For instance, the LA Merit Project, led by Pierce College, focuses on entertainment and digital media.

“Things are changing technology-wise toward the entertainment industry with the advent of the internet,” said Cajayon.

The L.A. Aero Project, led by West Los Angeles College, focuses heavily on aerospace and advanced manufacturing activities.

“Because of the changes in technology and the manufacturing activities in the industry, we feel that this was a very strong collaboration,” said Cajayon.

East Los Angeles College leads the Health Sciences Career Pathways Consortium Project, which focuses heavily on allied health care.

“Because there’s so many job opportunities that can be obtained through this industry, it was a very good theme to pursue,” said Cajayon.

The Pola L.A. Warp is led by Los Angeles Harbor College.

“This project is very important because, as we know, there is an increase in the goods movement, the logistics area and the transportation area,” Cajayon said. “This proposal is focusing on that whole area.”

Lastly, the Los Angeles Trade Technical College heads the Next Gen Project, a project that focuses on the mobile application of the creative media field.

The grants altogether comprise approximately $65 million in grant requests, according to LaVista.

“Each project was developed based on the collective efforts of administrators and faculty throughout the district,” he said.


Research headed by Pierce astronomy professor to be published in magazine

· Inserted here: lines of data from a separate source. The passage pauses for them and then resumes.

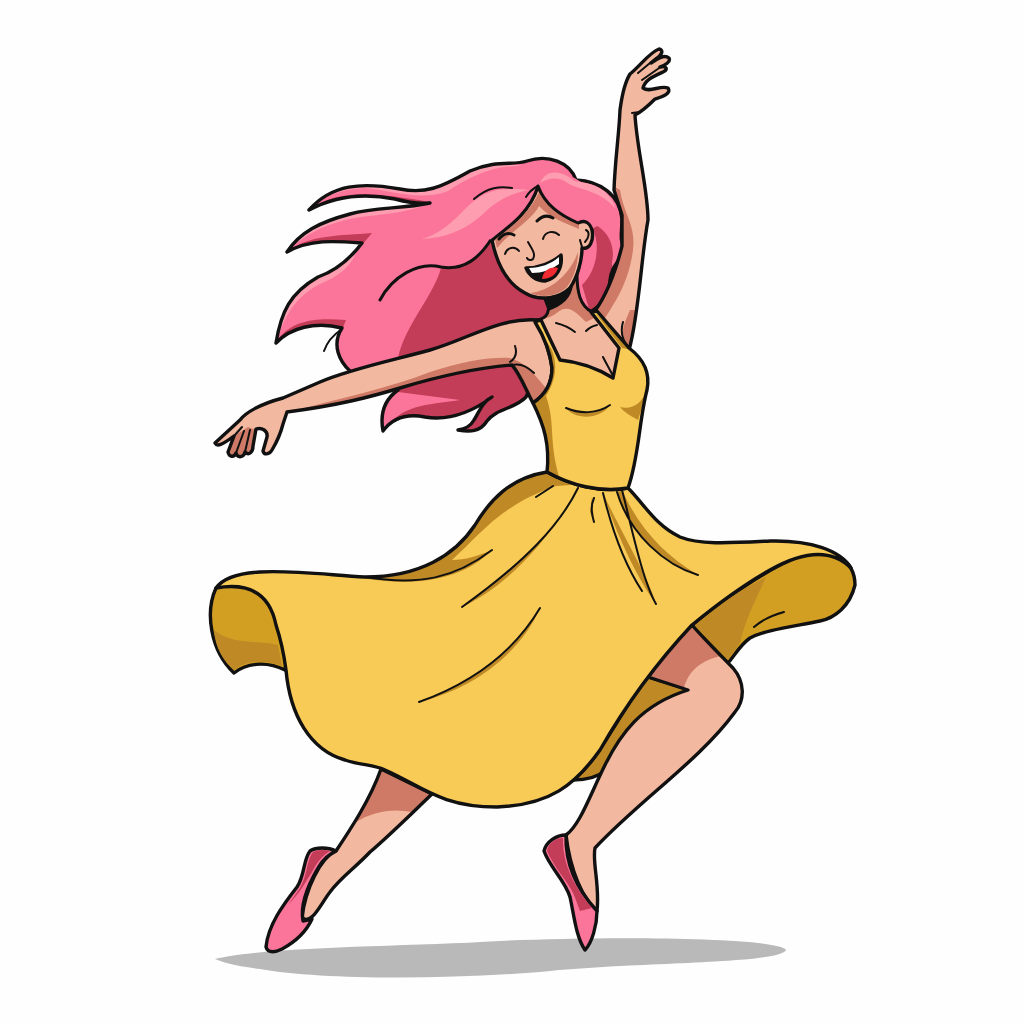
<!DOCTYPE html>
<html lang="en">
<head>
<meta charset="utf-8">
<title>Dancing woman in a yellow dress</title>
<style>
:root {
  --paper: #fefefe;
  --ink: #111111;
  --skin: #f3b8a0;
  --skin-shade: #cf7a66;
  --hair: #fb759a;
  --hair-shade: #c43d58;
  --hair-light: #ff9db0;
  --dress: #f8ca56;
  --dress-shade: #bf8a26;
  --dress-under: #d39f23;
  --ground: #b9b9b9;
  --tongue: #f02b32;
}
html, body { margin: 0; width: 1024px; height: 1024px; overflow: hidden; background: var(--paper); }
svg { display: block; }
.outline { stroke: var(--ink); stroke-width: 3.4; stroke-linejoin: round; stroke-linecap: round; }
.line { fill: none; stroke: var(--ink); stroke-width: 3; stroke-linecap: round; stroke-linejoin: round; }
.thin { stroke-width: 2; }
.bare { fill: none; }
.skin { fill: var(--skin); }
.skin-shade { fill: var(--skin-shade); }
.hair { fill: var(--hair); }
.hair-shade { fill: var(--hair-shade); }
.hair-light { fill: var(--hair-light); }
.dress { fill: var(--dress); }
.dress-shade { fill: var(--dress-shade); }
.dress-under { fill: var(--dress-under); }
</style>
</head>
<body>
<svg width="1024" height="1024" viewBox="0 0 1024 1024" role="img" aria-label="Laughing woman with long pink hair dancing in a yellow dress">
  <defs>
    <path id="hair-shape" d="M576 180C570 162 548 154 527 161C513 166 498 159 470 171C440 188 425 194 400 189C362 182 332 184 309 210C335 196 365 193 395 199C410 203 420 204 430 203C402 209 375 207 350 214C320 222 300 232 287 252C310 239 335 241 362 243C350 259 335 271 318 277C290 293 281 312 276 343C290 328 315 321 342 328C331 345 340 362 350 371L398 390C384 400 380 415 383 431C394 416 410 414 425 417C450 421 472 412 492 397C483 401 479 412 474 420C470 427 465 429 458 430C470 432 480 432 487 421C497 408 515 409 526 397L552 340L592 311C602 304 609 294 610 280C611 267 619 262 625 250C619 240 622 232 622 219C620 195 600 181 576 180Z"/>
    <path id="left-arm-shape" d="M537 320C500 317 468 339 430 350C390 361 350 369 320 382L283 398C260 404 245 413 240 420L215 443C217 447 222 445 234 436L228 452C229 457 234 458 236 453C238 459 244 457 245 452C249 456 253 452 253 446L256 429C262 427 268 431 267 437L263 451C264 455 269 455 272 450C278 440 281 432 283 424L287 412C340 405 370 397 400 388C440 376 475 368 512 365C520 374 526 390 533 403C545 395 552 383 552 368C550 350 543 335 537 320Z"/>
    <path id="right-arm-shape" d="M620 110C622 95 625 82 630 74C640 66 650 52 659 49C664 50 662 55 656 59L651 63C657 59 664 54 669 58C671 62 665 65 660 67C667 65 668 70 663 72C652 77 645 80 643 88C650 93 660 85 668 88C672 94 661 97 655 99C648 106 641 112 635 115C637 150 648 190 648 220C641 258 639 315 629 350L595 311C607 294 615 274 622 246L622 215L614 190C615 160 619 135 620 110Z"/>
    <path id="bodice-shape" d="M535 322L541 320L560 360C580 362 600 370 613 378L619 348L591 312L597 311L629 348C645 360 650 375 647 390C639 420 639 458 628 488C600 493 570 485 547 472C550 445 544 425 533 403C545 395 552 383 552 368C550 350 543 335 535 322Z"/>
    <path id="skirt-shape" d="M547 472C510 478 490 500 475 525C455 555 420 577 365 577C330 575 290 570 260 572C240 573 224 577 216 588C250 582 270 595 276 625C281 640 284 655 286 670C290 715 310 750 345 760C360 765 375 765 385 770C420 785 440 807 497 807C550 805 575 785 600 750C620 715 650 670 692 625C720 602 745 584 770 570C800 553 830 547 851 568C840 550 810 540 770 541C730 543 700 545 680 537C655 525 645 505 628 488C600 493 570 485 547 472Z"/>
    <path id="right-leg-shape" d="M692 625C705 640 720 655 733 668C745 682 745 700 735 712C700 760 640 800 595 848C592 862 600 885 597 911C583 900 570 870 566 835C580 825 590 795 605 765C620 735 640 705 688 690L648 677C660 660 675 640 692 625Z"/>
    <path id="left-leg-shape" d="M381 769C370 800 350 830 336 851C320 858 305 890 302 918C312 925 320 905 330 892C340 878 355 868 370 852C390 835 410 815 432 794Z"/>
    <path id="face-shape" d="M538 186C530 212 510 226 492 240C497 265 508 284 525 293C540 302 560 298 570 288C578 276 582 260 582 248C590 250 594 240 592 230C590 221 583 220 578 223C560 215 545 205 538 186Z"/>
    <clipPath id="hair-clip"><use href="#hair-shape"/></clipPath>
    <clipPath id="left-arm-clip"><use href="#left-arm-shape"/></clipPath>
    <clipPath id="right-arm-clip"><use href="#right-arm-shape"/></clipPath>
    <clipPath id="bodice-clip"><use href="#bodice-shape"/></clipPath>
    <clipPath id="skirt-clip"><use href="#skirt-shape"/></clipPath>
    <clipPath id="right-leg-clip"><use href="#right-leg-shape"/></clipPath>
    <clipPath id="left-leg-clip"><use href="#left-leg-shape"/></clipPath>
  </defs>

  <path id="ground-shadow" fill="var(--ground)" d="M215 959C270 946 400 947 500 941C600 936 780 937 786 950C780 964 640 962 550 971C450 980 320 980 260 969C235 966 222 962 215 959Z"/>

  <g id="hair-back">
    <use href="#hair-shape" class="hair"/>
    <g clip-path="url(#hair-clip)">
      <path class="hair-shade" d="M398 358C405 325 434 295 441 268C465 272 480 258 492 238L560 300L545 380L520 440L440 440L383 432C400 405 425 405 460 400L398 392L340 375C365 368 380 362 398 358Z"/>
      <path class="hair-shade" d="M589 222C602 240 598 270 582 285L590 312L612 300L612 262C616 245 607 228 589 222Z"/>
      <path class="hair-shade" d="M276 343C290 318 320 318 346 320L342 330C315 323 290 330 276 343ZM287 252C310 234 340 236 372 233L362 245C335 241 310 241 287 252ZM309 210C335 191 365 190 430 202L395 201C365 195 335 198 309 210Z"/>
      <path class="hair-light" d="M309 210C332 184 362 180 400 187C425 192 440 186 470 171C490 162 505 163 522 166C490 165 465 180 448 191C420 202 390 190 365 188C335 190 322 198 309 210ZM287 252C300 230 320 220 350 212C380 207 402 209 430 203C400 216 370 214 350 219C320 226 303 236 287 252ZM276 343C281 312 290 293 318 277C335 269 350 258 358 246C354 264 340 276 322 283C296 296 285 314 276 343Z"/>
    </g>
    <use href="#hair-shape" class="outline bare"/>
    <path class="line" d="M380 300C392 277 418 261 441 267C465 271 480 257 492 238"/>
    <path class="line thin" d="M342 329C333 335 327 342 324 351"/>
  </g>

  <g id="left-leg">
    <use href="#left-leg-shape" class="skin"/>
    <path clip-path="url(#left-leg-clip)" class="skin-shade" d="M375 760L440 790L412 812C392 808 372 812 356 822Z"/>
    <use href="#left-leg-shape" class="outline bare"/>
    <path class="hair outline" d="M336 851C328 847 316 847 310 851C303 860 305 875 297 887C283 905 268 925 266 947C268 954 276 952 282 949C295 942 306 932 312 919L303 921C300 905 308 885 318 868C323 859 329 854 336 851Z"/>
    <path class="hair-shade" d="M330 851C323 849 315 850 312 853C306 864 307 876 300 888L288 905C300 893 306 881 312 872C317 862 323 855 330 851Z"/>
  </g>

  <g id="skirt-underside" class="outline">
    <path class="dress-under" d="M692 625C725 600 760 572 800 556C835 544 855 563 855 585C850 606 835 618 820 621C790 627 765 630 750 638C740 645 735 655 728 663Z"/>
    <path class="dress-shade" d="M573 780C600 760 620 710 648 677L690 690L606 770C598 777 585 780 573 780Z"/>
    <path class="dress-under" d="M216 588C205 612 210 650 234 673C245 664 265 660 285 670L290 640L272 595L240 578Z"/>
  </g>
  <path class="dress-shade" d="M694 626C715 606 745 587 766 577C757 597 745 620 740 643L728 660Z"/>
  <path class="dress-shade" d="M214 630C215 648 224 662 234 670C245 661 262 659 282 666L278 645C258 640 232 645 214 630Z"/>
  <path class="line thin" d="M784 612C773 615 762 620 754 627"/>

  <g id="right-leg">
    <use href="#right-leg-shape" class="skin"/>
    <path clip-path="url(#right-leg-clip)" class="skin-shade" d="M640 680L692 620L722 656C700 660 688 672 684 688Z"/>
    <use href="#right-leg-shape" class="outline bare"/>
    <path class="hair outline" d="M566 835C556 835 546 842 544 851C550 868 565 880 570 897C574 915 576 937 585 950C592 943 597 925 597 911C583 896 565 870 566 835Z"/>
    <path class="hair-shade" d="M563 838C555 838 548 844 547 851C555 869 567 880 574 895L580 911L592 908C577 890 562 866 563 838Z"/>
  </g>

  <g id="raised-arm">
    <use href="#right-arm-shape" class="skin"/>
    <path clip-path="url(#right-arm-clip)" class="skin-shade" d="M612 185L620 190C624 215 636 225 633 250C629 280 618 298 605 318L590 312L622 246ZM630 310C624 325 618 333 629 352L640 310Z"/>
    <use href="#right-arm-shape" class="outline bare"/>
    <path class="line thin" d="M656 58L638 73M662 66L642 80M632 113L640 112M629 348C622 340 620 332 623 322"/>
  </g>

  <g id="neck-and-chest">
    <path class="skin" d="M548 290L577 270C577 290 580 305 592 312L620 348L613 380L558 362L537 320C548 318 550 308 548 290Z"/>
    <path class="skin-shade" d="M577 274L580 296C583 305 588 311 596 317L586 322C576 312 568 304 558 312C553 316 548 318 543 319C550 312 550 304 547 298Z"/>
    <path fill="var(--ink)" d="M543 298C555 300 566 294 573 284C572 298 562 306 548 311Z"/>
    <path class="line" d="M577 274C577 292 580 306 592 312M548 297C550 312 548 318 537 320"/>
    <path class="line thin" d="M556 323C564 325 570 328 575 332M597 325C592 326 589 328 586 331M603 357C606 363 609 368 612 374"/>
  </g>

  <g id="outstretched-arm">
    <use href="#left-arm-shape" class="skin"/>
    <path clip-path="url(#left-arm-clip)" class="skin-shade" d="M286 413C340 398 390 388 430 372C465 361 490 357 510 358C525 362 535 375 546 388L533 405L512 366L400 390ZM234 436L248 427L256 430L250 460H226Z"/>
    <use href="#left-arm-shape" class="outline bare"/>
    <path class="line thin" d="M234 436L242 427M236 453L244 431M245 452L250 430M512 365C520 363 528 367 534 373M510 362C516 358 517 352 515 346"/>
  </g>

  <g id="skirt">
    <use href="#skirt-shape" class="dress"/>
    <g clip-path="url(#skirt-clip)" class="dress-shade">
      <path d="M547 470C510 478 490 500 475 525C455 555 420 577 362 578C420 588 465 578 492 550C478 556 465 560 452 560C480 535 500 505 556 486L585 484Z"/>
      <path d="M578 488C560 525 525 560 462 607C500 590 545 548 578 488Z"/>
      <path d="M540 608C515 650 475 680 419 702C470 690 520 655 540 608Z"/>
      <path d="M603 493C615 530 635 575 656 604C650 580 625 540 603 493ZM617 492C630 535 665 565 698 575C665 555 640 530 622 490Z"/>
      <path d="M592 497L590 512L594 522Z"/>
    </g>
    <use href="#skirt-shape" class="outline bare"/>
    <path class="line thin" d="M492 550C455 578 420 586 365 577M578 488C560 525 525 562 462 607M540 608C515 650 475 682 419 702M603 493C612 530 625 565 642 591M617 492C630 535 665 565 698 575M622 490C630 520 642 580 656 604M594 498C590 507 592 515 594 522M553 486L536 497"/>
  </g>

  <g id="bodice">
    <use href="#bodice-shape" class="dress"/>
    <g clip-path="url(#bodice-clip)" class="dress-shade">
      <path d="M533 320L552 350C560 372 551 388 546 396C556 425 548 440 560 480L545 474L528 402L550 370Z"/>
      <path d="M566 408C580 414 597 414 610 405C600 420 575 420 566 408ZM620 407C632 410 642 404 648 388L638 420C633 417 625 413 620 407ZM594 311L632 350L622 348Z"/>
    </g>
    <use href="#bodice-shape" class="outline bare"/>
    <path class="line thin" d="M566 408C580 414 597 414 610 405"/>
  </g>

  <g id="face">
    <use href="#face-shape" class="skin outline"/>
    <path class="skin-shade" d="M539 192C529 214 512 226 495 239L497 248C510 232 532 220 539 206C550 218 565 223 579 229L579 224C560 216 547 207 539 192ZM578 252C578 266 573 280 566 288C555 297 542 298 530 293C550 291 570 275 578 252Z"/>
    <path class="line thin" d="M505 254C507 247 515 246 519 251M543 239C545 231 554 230 559 235M528 242C532 249 536 254 533 259C531 261 528 260 527 258M582 247L580 240M586 230C590 232 589 238 585 242"/>
    <path class="line" stroke-width="4" d="M499 239C503 234 508 232 514 235M537 221C542 216 548 215 553 218"/>
    <path class="outline" fill="var(--ink)" d="M526 268C538 268 552 263 561 255C563 268 556 279 545 281C537 281 529 276 526 268Z"/>
    <path fill="#ffffff" d="M529 268C540 268 551 264 559 257L559 264C551 270 542 273 532 273Z"/>
    <path fill="var(--tongue)" d="M542 279C543 271 550 266 558 268C556 275 550 279 542 279Z"/>
  </g>

  <g id="hair-front">
    <path class="hair" d="M538 186C530 212 510 226 492 240C470 235 485 190 530 172C560 160 600 190 614 218C604 226 596 224 592 230C588 220 582 220 578 223C560 215 545 205 538 186Z"/>
    <path class="hair-light" d="M422 239C455 229 462 205 485 194C500 187 516 189 530 190C510 193 495 202 482 215C465 230 445 238 422 239ZM540 183C548 166 565 173 574 181C594 183 610 190 616 209C600 190 580 190 569 184C559 176 549 178 540 183Z"/>
    <path class="line" d="M538 186C530 212 510 226 492 240M538 186C545 205 560 215 578 223C584 219 590 222 592 230"/>
    <path class="line thin" d="M538 186C534 188 529 192 526 197M474 199C488 187 500 186 512 188"/>
  </g>
</svg>
</body>
</html>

Pierce College astronomy professor’s discovery of new stars will be published in the July 2011 issue of “Astrophysical Journal.”

Carolyn Mallory, instructor of physics and planetary sciences, headed a year-long research project in the California Institute of Technology that involved the application of infrared to discover new stars.

Her research team was comprised of two Pierce students.

According to Mallory, she and her team were able to discover 29 ‘baby’ stars.

“It was a really, really good scientific feat,” she said.